----- Supplied material

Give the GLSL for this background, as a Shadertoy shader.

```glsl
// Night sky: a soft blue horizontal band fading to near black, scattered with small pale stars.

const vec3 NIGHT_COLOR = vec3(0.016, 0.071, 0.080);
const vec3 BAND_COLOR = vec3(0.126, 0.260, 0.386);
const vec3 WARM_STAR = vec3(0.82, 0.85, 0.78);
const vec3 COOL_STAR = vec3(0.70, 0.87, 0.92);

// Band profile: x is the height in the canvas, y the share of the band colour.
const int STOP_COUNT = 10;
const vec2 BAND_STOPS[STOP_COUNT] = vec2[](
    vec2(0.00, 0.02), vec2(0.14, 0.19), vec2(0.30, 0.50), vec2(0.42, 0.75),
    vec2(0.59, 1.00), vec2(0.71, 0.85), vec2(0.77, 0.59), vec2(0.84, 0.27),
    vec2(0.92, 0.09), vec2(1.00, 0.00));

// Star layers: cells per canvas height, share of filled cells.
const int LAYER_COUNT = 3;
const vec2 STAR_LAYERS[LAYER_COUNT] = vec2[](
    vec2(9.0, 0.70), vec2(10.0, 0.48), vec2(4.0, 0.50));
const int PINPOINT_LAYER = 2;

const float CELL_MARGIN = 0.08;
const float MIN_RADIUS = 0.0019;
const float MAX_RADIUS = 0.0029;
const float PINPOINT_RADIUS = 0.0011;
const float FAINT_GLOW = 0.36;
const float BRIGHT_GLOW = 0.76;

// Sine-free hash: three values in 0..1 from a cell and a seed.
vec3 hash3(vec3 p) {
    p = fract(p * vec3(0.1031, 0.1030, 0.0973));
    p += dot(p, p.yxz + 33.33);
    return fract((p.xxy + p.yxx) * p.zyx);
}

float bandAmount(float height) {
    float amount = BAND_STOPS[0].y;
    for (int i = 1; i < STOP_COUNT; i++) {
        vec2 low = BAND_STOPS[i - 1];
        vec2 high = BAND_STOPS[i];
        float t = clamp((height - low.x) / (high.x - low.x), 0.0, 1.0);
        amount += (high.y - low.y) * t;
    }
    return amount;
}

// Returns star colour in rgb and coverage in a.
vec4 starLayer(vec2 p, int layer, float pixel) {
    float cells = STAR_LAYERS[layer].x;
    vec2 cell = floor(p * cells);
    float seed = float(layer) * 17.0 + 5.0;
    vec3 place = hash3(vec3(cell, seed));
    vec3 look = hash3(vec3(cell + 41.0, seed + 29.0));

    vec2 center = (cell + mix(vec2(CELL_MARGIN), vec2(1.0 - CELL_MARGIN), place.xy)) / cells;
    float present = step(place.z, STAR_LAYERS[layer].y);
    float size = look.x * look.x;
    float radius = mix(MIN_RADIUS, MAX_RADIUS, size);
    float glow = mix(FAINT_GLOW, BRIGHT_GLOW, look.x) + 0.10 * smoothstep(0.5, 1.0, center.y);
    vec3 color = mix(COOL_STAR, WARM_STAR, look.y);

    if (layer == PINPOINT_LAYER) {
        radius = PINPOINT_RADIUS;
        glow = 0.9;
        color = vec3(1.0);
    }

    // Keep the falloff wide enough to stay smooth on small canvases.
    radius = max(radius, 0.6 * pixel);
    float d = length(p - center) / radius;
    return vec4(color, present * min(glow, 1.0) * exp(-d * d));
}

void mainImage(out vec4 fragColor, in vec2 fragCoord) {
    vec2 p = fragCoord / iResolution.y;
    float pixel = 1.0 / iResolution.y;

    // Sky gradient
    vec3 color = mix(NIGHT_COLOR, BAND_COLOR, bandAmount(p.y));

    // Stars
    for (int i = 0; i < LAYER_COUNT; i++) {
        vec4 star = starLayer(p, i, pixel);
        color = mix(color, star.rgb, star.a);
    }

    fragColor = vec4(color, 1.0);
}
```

----------
----- Supplied material

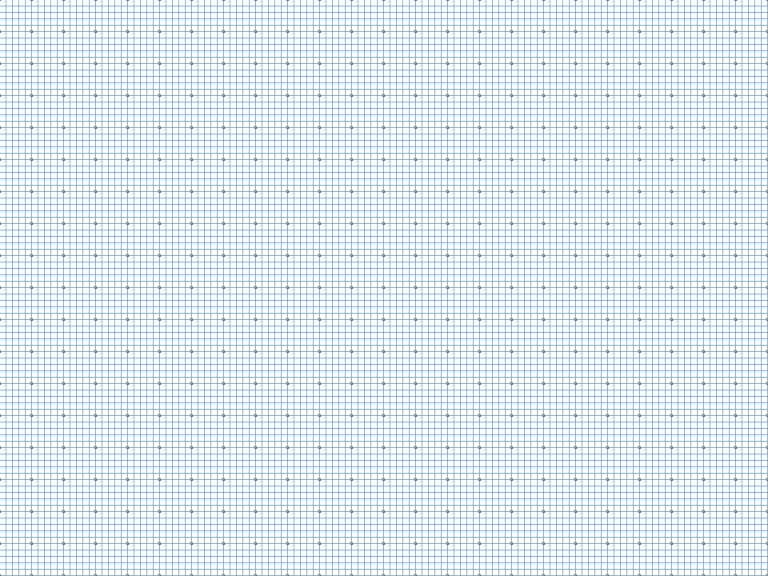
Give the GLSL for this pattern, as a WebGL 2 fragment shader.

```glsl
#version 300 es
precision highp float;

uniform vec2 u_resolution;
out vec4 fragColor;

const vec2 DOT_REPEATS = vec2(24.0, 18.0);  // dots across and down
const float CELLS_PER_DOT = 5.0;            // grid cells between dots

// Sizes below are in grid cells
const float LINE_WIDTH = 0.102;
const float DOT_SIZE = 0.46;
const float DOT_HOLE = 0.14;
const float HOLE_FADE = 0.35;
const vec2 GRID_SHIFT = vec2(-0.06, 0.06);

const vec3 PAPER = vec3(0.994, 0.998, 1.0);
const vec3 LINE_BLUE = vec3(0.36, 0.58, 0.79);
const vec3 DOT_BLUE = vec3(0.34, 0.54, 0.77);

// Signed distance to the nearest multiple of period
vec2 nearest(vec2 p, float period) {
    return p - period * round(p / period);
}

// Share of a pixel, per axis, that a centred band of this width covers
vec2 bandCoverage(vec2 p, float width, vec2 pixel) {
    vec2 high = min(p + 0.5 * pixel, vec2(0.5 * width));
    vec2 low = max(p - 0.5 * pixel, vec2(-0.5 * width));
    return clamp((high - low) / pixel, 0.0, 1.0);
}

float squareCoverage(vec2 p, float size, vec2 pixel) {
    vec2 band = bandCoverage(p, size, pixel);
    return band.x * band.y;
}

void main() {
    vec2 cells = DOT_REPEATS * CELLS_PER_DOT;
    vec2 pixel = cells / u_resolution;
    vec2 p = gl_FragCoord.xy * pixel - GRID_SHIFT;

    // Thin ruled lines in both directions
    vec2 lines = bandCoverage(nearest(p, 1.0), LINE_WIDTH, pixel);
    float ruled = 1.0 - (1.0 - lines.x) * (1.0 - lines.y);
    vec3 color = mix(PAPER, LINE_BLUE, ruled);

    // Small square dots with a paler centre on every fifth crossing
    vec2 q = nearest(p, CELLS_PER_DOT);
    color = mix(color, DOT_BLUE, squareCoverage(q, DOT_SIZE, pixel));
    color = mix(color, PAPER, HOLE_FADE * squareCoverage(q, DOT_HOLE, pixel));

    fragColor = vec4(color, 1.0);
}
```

----------

Exercise aim: Please determine the number of lines in the records above that include the string "nearest", and answer with that number only.

Solution: 4